◆ REQUIRED ACTION: Wherever "Rectangle" occurs in the entries, copy the line that holds it.

◆ Collected data entries:
***
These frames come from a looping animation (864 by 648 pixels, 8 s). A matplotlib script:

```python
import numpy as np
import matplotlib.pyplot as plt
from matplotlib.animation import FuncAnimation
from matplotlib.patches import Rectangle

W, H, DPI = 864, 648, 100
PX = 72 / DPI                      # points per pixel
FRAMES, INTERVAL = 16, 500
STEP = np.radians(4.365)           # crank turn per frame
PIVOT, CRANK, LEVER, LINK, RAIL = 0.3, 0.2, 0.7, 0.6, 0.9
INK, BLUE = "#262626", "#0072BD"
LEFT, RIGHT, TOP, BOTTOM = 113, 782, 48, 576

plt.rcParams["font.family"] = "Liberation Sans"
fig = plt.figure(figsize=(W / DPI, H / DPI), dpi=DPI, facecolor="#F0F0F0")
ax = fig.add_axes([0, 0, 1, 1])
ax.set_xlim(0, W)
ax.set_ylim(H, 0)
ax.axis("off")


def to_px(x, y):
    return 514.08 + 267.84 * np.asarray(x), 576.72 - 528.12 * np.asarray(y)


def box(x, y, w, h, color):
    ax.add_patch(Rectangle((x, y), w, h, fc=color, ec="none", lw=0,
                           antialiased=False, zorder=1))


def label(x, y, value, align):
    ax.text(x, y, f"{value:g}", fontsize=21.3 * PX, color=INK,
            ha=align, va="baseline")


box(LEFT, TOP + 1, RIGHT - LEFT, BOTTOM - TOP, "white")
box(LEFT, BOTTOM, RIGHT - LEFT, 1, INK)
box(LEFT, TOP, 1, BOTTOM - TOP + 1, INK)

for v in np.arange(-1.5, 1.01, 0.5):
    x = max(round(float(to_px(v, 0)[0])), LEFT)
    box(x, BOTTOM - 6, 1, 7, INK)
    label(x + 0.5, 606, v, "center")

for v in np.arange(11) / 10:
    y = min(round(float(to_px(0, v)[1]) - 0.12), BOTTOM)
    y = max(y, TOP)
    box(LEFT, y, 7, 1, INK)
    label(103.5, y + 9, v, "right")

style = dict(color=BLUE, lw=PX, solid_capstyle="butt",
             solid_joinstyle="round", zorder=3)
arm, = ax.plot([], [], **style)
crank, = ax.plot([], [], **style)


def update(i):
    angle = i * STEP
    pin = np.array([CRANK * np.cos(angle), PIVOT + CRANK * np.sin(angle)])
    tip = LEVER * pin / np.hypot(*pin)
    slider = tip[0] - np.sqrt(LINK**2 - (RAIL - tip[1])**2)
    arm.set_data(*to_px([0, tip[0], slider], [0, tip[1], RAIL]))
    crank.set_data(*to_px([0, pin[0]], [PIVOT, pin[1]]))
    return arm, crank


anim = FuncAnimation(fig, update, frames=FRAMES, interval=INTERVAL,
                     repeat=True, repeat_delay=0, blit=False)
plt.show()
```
***
◆ TASK SOLUTION:
from matplotlib.patches import Rectangle
    ax.add_patch(Rectangle((x, y), w, h, fc=color, ec="none", lw=0,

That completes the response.